Oddly enough, I have never really struggled with belief in God. I can emotionally understand a crisis of faith over something like anachronisms in the Book of Mormon or sermons on blood atonement. These are not the sorts of things that trouble me now, but I can imaginatively enter into the emotional logic of such a crisis. Out and out atheism is more difficult. I can certainly intellectually appreciate the arguments that could be marshaled against God. There are perfectly plausible and respectable reasons for becoming an atheist or an agnostic. I can even parrot back to you descriptions of the emotions that might be involved. I have read Camus. Ultimately, however, on some deep level I just donâ€™t emotionally â€œget it.â€
After moving to Williamsburg, we adopted a four-year-old Black Lab named Maggie. Labs are beautiful, wonderful animals, but if they donâ€™t get regular exercise they become utterly psychotic and will destroy your home. As fate â€“ and my anti-morning wife â€“ would have it, I am the dog walker in our family. I hate getting out of bed, but I love the walks. The Virginia Tidewater is one of the more beautiful spots on earth. A quarter mile from our home there is a bike trail that winds its way through cornfields, woods, and marshes. Sometimes Maggie and I drive a mile or two down to the banks of the James River and walk along the estuary looking out toward the Chesapeake.

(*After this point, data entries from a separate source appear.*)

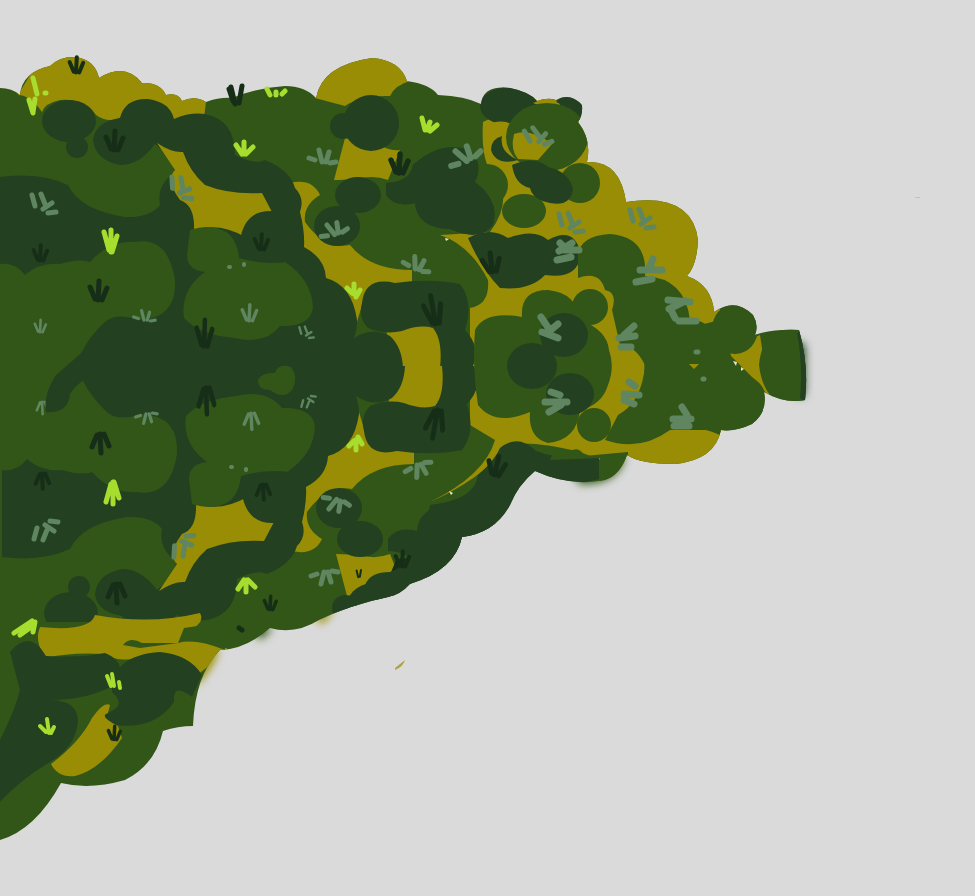
<!DOCTYPE html>
<html lang="en">
<head>
<meta charset="utf-8">
<title>Foliage</title>
<style>
:root{--ground:#dadada;--leaf:#325617;--olive:#988d05;--shade:#234120;--ink:#162e17;--sage:#5f8660;--lime:#a7dd2f}
html,body{margin:0;background:var(--ground)}
body{width:975px;height:896px;overflow:hidden}
svg{display:block}
.leaf{fill:var(--leaf)}
.olive{fill:var(--olive)}
.shade{fill:var(--shade)}
.ground{fill:var(--ground)}
.grass{fill:none;stroke-linecap:round;stroke-width:5}
.ink{stroke:var(--ink)}
.sage{stroke:var(--sage)}
.lime{stroke:var(--lime)}
</style>
</head>
<body>
<svg width="975" height="896" viewBox="0 0 975 896" role="img" aria-label="Mass of green foliage with grass tufts">
<defs>
<clipPath id="outline"><path d="M0 88Q12 88 20 95Q22 72 50 66Q60 56 76 57Q95 60 99 78Q125 62 142 83Q160 82 166 95Q178 92 182 101Q195 95 206 102Q220 97 232 98Q255 88 285 86Q305 86 316 98Q322 65 372 58Q400 60 407 81Q430 84 438 95Q465 96 481 104Q483 85 510 88Q530 92 537 101Q548 97 556 100Q570 92 582 105Q583 115 578 122Q592 140 587 162Q620 160 626 202Q692 192 698 240Q697 265 687 276Q712 285 714 312Q735 297 753 315Q759 325 755 335Q770 329 799 330Q809 365 805 400Q785 404 764 392Q768 412 752 424Q735 432 721 430Q715 460 675 464Q640 464 627 455Q620 475 605 480Q570 487 535 471Q518 485 510 505Q495 533 462 537Q455 570 410 584Q400 595 388 597Q350 605 319 620Q295 635 270 628Q245 650 220 650Q195 675 193 726Q178 726 163 731Q155 765 125 780Q90 790 61 783Q35 830 0 840Z"/></clipPath>
<clipPath id="upper"><path d="M0 0H975V368H0Z"/></clipPath>
<clipPath id="crown"><path d="M0 112H500V368H0Z"/></clipPath>
<filter id="soft" x="-50%" y="-50%" width="200%" height="200%"><feGaussianBlur stdDeviation="4"/></filter>
<path id="tuft" d="M-8-5-3 7M1-11 0 8M9-4 4 8"/>
<path id="pair" d="M-6-9-2 8M5-10 2 7"/>
<path id="sprig" d="M-11-8-8 3M-2-9 2 1M9 0 0 6M13 9 5 10"/>
<path id="fan" d="M-13 0-7 2M-3-8 0 4M7-6 4 4M14 4 8 5"/>

<g id="canopy">
<path class="olive" d="M290 183Q312 178 320 195Q303 205 305 222Q325 250 350 245Q370 270 412 270V286Q380 278 365 295L357 322L300 245Z"/>
<path class="olive" d="M345 138Q358 141 365 135Q385 152 400 150L388 180Q375 175 362 178Q345 180 334 180Z"/>
<path class="olive" d="M385 325H445V368H395Z"/>
<g class="shade">
<ellipse cx="69" cy="121" rx="27" ry="21"/><circle cx="77" cy="147" r="11"/>
<path d="M93 140Q95 122 120 118Q125 98 148 99Q170 102 174 119Q190 112 205 114Q235 120 235 155Q255 165 265 160Q290 170 295 188Q305 198 300 212Q305 232 304 247Q325 258 326 278Q352 285 357 320Q357 330 354 338Q372 326 390 336Q402 347 403 368H0V177Q40 172 68 185Q80 210 125 217Q150 218 160 205Q156 185 175 172Q170 155 155 144Q140 165 120 165Q95 160 93 140Z"/>
</g>
<path class="olive" d="M157 143Q172 153 183 152Q190 172 205 185Q230 195 262 193L272 212Q250 215 245 237Q220 222 194 230Q195 205 180 200Q165 180 175 170Z"/>
<g class="leaf">
<path d="M0 264Q15 262 25 275Q40 262 60 264Q80 258 90 262Q110 240 135 242Q168 236 175 280Q177 318 140 320Q115 312 105 322Q90 335 80 355L70 368H0Z"/>
<path d="M190 230Q215 222 230 235Q238 245 239 258Q262 265 285 262Q312 280 313 308Q310 327 280 326Q265 345 235 338Q200 335 184 318Q180 290 205 272Q187 270 187 255Z"/>
</g>
<g class="shade">
<path d="M240 240Q245 210 272 211L302 220V260Q250 270 240 240Z"/>
<circle cx="371" cy="123" r="28"/><circle cx="343" cy="126" r="13"/>
<ellipse cx="358" cy="195" rx="23" ry="18"/><ellipse cx="337" cy="226" rx="23" ry="20"/>
<path d="M386 183Q410 182 413 165Q440 140 470 150Q484 165 475 182Q500 200 493 225Q480 242 450 229Q417 228 415 203Q395 208 386 195Z"/>
<path d="M362 303Q365 276 395 283Q430 278 460 284Q474 302 465 330Q482 348 472 368H440Q443 340 433 328Q420 324 402 331Q385 335 368 328Q358 318 362 303Z"/>
</g>
<g class="grass sage">
<use href="#sprig" x="43" y="203"/><use href="#sprig" x="181" y="187" transform="rotate(12 181 187)"/>
<use href="#fan" x="322" y="158"/><use href="#fan" x="333" y="231" transform="rotate(-25 333 231)"/>
<use href="#fan" x="416" y="265" transform="rotate(12 416 265)"/>
<g stroke-width="4"><use href="#tuft" transform="translate(40 327) scale(.65)"/><use href="#fan" transform="translate(144 317) scale(.8)"/><use href="#tuft" transform="translate(249 314) scale(.85)"/><use href="#sprig" transform="translate(306 332) scale(.6)"/><path d="M229 267h1M244 264v1"/></g>
</g>
<g class="grass ink">
<use href="#tuft" x="114" y="142"/><use href="#tuft" transform="translate(40 254) scale(.8)"/><use href="#tuft" x="98" y="292"/>
<use href="#tuft" transform="translate(204 335) scale(.9 1.3)"/><use href="#tuft" transform="translate(261 243) scale(.8)"/>
<use href="#tuft" x="399" y="165"/><use href="#tuft" transform="translate(433 312) rotate(-12) scale(1 1.4)"/>
</g>
<g class="grass lime">
<path d="M104 232l5 18M111 230v22M117 236l-5 16M236 145l6 9M244 142v12M253 147l-7 7M347 288l5 5M354 284v10M360 290l-4 7"/>
</g>
</g>
</defs>

<rect class="ground" width="975" height="896"/>
<g id="soft-edges" filter="url(#soft)">
<path class="leaf" d="M570 470L625 455Q620 485 580 484ZM250 625L273 628L260 640Z"/>
<path class="olive" d="M190 660L215 645Q224 655 197 685ZM315 612L334 612L320 625Z"/>
<path class="shade" d="M794 340L805 345V395L796 397Z"/>
</g>

<g id="foliage" clip-path="url(#outline)">
<rect class="leaf" width="820" height="850"/>
<g id="right-glow" class="olive">
<path d="M18 95L45 50H130L206 102L204 118Q190 125 172 119Q150 98 125 115Q110 125 96 115Q85 98 60 100Q45 103 42 112Q30 95 18 95Z"/>
<path d="M315 98V50H410V81Q395 85 390 96Q360 95 345 106Q330 102 315 98Z"/>
<path d="M483 122L540 95L570 105L600 155L720 180V320L640 340Q648 367 642 390L620 430H725V470H627L580 452Q530 440 510 445Q480 480 430 502Q485 475 495 440L470 425V308Q490 305 488 280Q470 245 440 235L490 232Q510 205 500 180Q480 170 483 122Z"/>
<path d="M725 350L760 335L770 400L755 380Z"/>
</g>

<g id="canopy-top" clip-path="url(#upper)"><use href="#canopy"/></g>
<g id="canopy-bottom" transform="matrix(1 0 0 -1 2 734)"><use href="#canopy" clip-path="url(#crown)"/></g>

<g id="middle-left">
<path class="shade" d="M80 354Q120 345 165 368Q90 362 70 394Q68 414 46 412Q43 395 56 375Z"/>
<path class="leaf" d="M258 380Q262 372 275 373Q278 363 291 367Q299 378 292 390Q284 400 270 390Q258 390 258 380Z"/>
</g>

<g id="right-crown">
<ellipse class="shade" cx="509" cy="106" rx="29" ry="19"/><circle class="shade" cx="568" cy="111" r="15"/>
<path class="olive" d="M483 125Q505 118 512 125L520 165H505Q485 155 483 125ZM533 103Q548 96 560 104L555 112Z"/>
<g class="leaf">
<ellipse cx="547" cy="137" rx="41" ry="34"/><circle cx="580" cy="183" r="20"/>
<ellipse cx="524" cy="211" rx="22" ry="17"/><circle cx="487" cy="185" r="21"/>
</g>
<path class="olive" d="M514 134Q530 128 552 144L538 160L518 159Q510 150 514 134Z"/>
<g class="shade">
<path d="M502 136Q499 152 518 160Q496 166 491 150Q491 139 502 136Z"/>
<path d="M512 165Q535 155 548 167Q570 172 573 190Q570 207 550 203Q533 200 530 188Q515 185 512 165Z"/>
<path d="M386 183Q410 182 413 165Q440 140 470 150Q484 165 475 182Q500 200 493 225Q480 242 450 229Q417 228 415 203Q395 208 386 195Z"/>
<path d="M468 238Q490 226 508 238Q535 228 548 240Q575 225 581 255Q577 280 545 275Q530 291 500 288Q482 270 468 238Z"/>
</g>
<g class="leaf">
<path d="M578 262Q575 236 610 234Q648 237 645 276Q685 278 690 320Q712 318 720 350H730Q733 365 728 375Q760 370 768 400L760 435H720Q690 422 670 430Q640 452 605 440L618 415Q642 402 645 365Q635 345 620 345L612 310Q618 292 605 290Q600 270 578 278Z"/>
<path d="M475 330Q485 310 522 317Q520 290 548 290Q577 293 580 320Q607 330 609 350Q615 367 608 385Q602 405 580 410Q577 440 548 443Q528 438 530 412Q495 427 478 405Q472 367 475 330Z"/>
<circle cx="590" cy="307" r="18"/><circle cx="594" cy="425" r="17"/>
<ellipse cx="735" cy="329" rx="23" ry="25"/>
<path d="M759 365Q762 333 785 329H812V405H785Q763 398 759 365Z"/>
</g>
<path class="olive" d="M618 362H642Q640 380 630 389H612ZM689 364H699L694 369Z"/>
<g class="shade">
<ellipse cx="564" cy="335" rx="24" ry="22"/><ellipse cx="532" cy="366" rx="25" ry="23"/><ellipse cx="570" cy="394" rx="24" ry="21"/>
<path d="M797 333L812 325V410L800 398Q803 365 797 333Z"/>
<path d="M430 505Q475 500 478 475Q495 460 500 448Q518 433 536 451Q565 462 599 455V479Q575 487 535 480L505 530L462 560L400 600H375L365 585Q370 572 390 572Q410 565 408 545Q425 530 430 505Z"/>
</g>
<path class="leaf" d="M550 460Q555 446 570 451Q580 446 584 456L628 452V470L600 482V458Z"/>
</g>

<g id="lower-left">
<path class="olive" d="M40 627Q90 632 95 615Q150 625 200 613Q206 624 185 632Q205 638 230 650L197 675Q180 650 145 656Q120 664 105 654Q70 652 45 658Q34 640 40 627Z"/>
<path class="leaf" d="M123 645Q130 636 142 643H178L184 628L225 622V650Q195 638 178 643L140 648Z"/>
<g class="shade">
<path d="M10 652Q30 628 46 656Q80 658 105 653Q127 662 118 683Q90 700 50 700Q78 700 78 722Q75 748 50 762Q20 780 0 802V740Q15 710 20 690Z"/>
<path d="M100 715Q130 708 112 692Q112 655 160 652Q190 655 202 675L192 697Q172 682 174 702Q155 730 115 725Q100 722 100 715Z"/>
</g>
<path class="olive" d="M51 764Q80 742 92 718Q104 701 110 705L108 713Q98 716 118 726L122 738Q100 770 75 776Q58 778 51 764Z"/>
</g>
</g>

<g id="extra-grass" class="grass">
<g class="sage">
<use href="#fan" transform="translate(464 157) rotate(-35) scale(1.2)"/><use href="#sprig" transform="translate(537 136) rotate(-15)"/>
<use href="#sprig" x="570" y="222"/><use href="#sprig" x="641" y="218"/>
<g stroke-width="7"><path d="M560 243l4 4M572 243l-13 8M579 250h-18M571 257l-14 3M653 259l-4 9M662 270h-22M652 279l-16 3M668 300l22 2M669 309l16-8M675 318l-4-8M696 321h-17M541 317l8 12M558 324l-11 9M542 332l16 6M551 392l9 3M545 402h22M549 412l12-7M634 326l-10 9M635 336l-16 2M621 347h10M629 382l6 4M624 394l15 1M624 400l10 4M682 407l5 8M673 419h18M674 426h15"/></g>
<path d="M696 352h2M703 379h1"/>
</g>
<g class="ink">
<use href="#tuft" transform="translate(76 66) scale(.8)"/><use href="#pair" x="237" y="96"/><path d="M229 89l4 12"/>
<use href="#tuft" x="399" y="165"/><use href="#tuft" transform="translate(491 264) rotate(-10)"/>
<use href="#tuft" transform="translate(496 467) rotate(10)"/><use href="#tuft" transform="translate(402 560) scale(.8)"/>
<use href="#tuft" transform="translate(270 604) scale(.7)"/><use href="#pair" transform="translate(359 574) scale(.4)"/>
<use href="#tuft" transform="translate(114 734) scale(.7)"/><path d="M239 628l3 2"/>
</g>
<g class="lime">
<path d="M33 78l4 16M29 100l4 13M35 99l-2 13M45 93h1M267 89l3 6M276 92v3M285 91l-3 3M422 118l3 12M430 122l-3 8M437 125l-7 6M14 633l18-12M20 635l14-10M35 622l-2 10"/>
<path stroke-width="4" d="M107 676l4 10M112 674l2 12M119 682l1 6M40 726l6 6M47 719l2 14M54 727l-3 6"/>
</g>
</g>

<g id="specks">
<path fill="#e8e6c8" d="M733 361l4 1-1 4ZM741 367l3 2-3 2ZM445 238l4 1-3 2ZM449 491l4 2-2 2Z"/>
<path class="olive" opacity=".7" d="M395 668L405 660Q403 667 395 670Z"/>
<path fill="#c2c2bd" d="M915 197h5v1h-5Z"/>
</g>
</svg>
</body>
</html>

Walking along the beach, watching the early morning mist hover above the surface the water, which reflects the blaze of color from the fall trees, and partaking second-hand of that special joy that a dog gets when it rouses a flock of geese and sends it honking over the river, the beauty and goodness of God is so imminent and overwhelming that atheism becomes, for me, an emotional impossibility.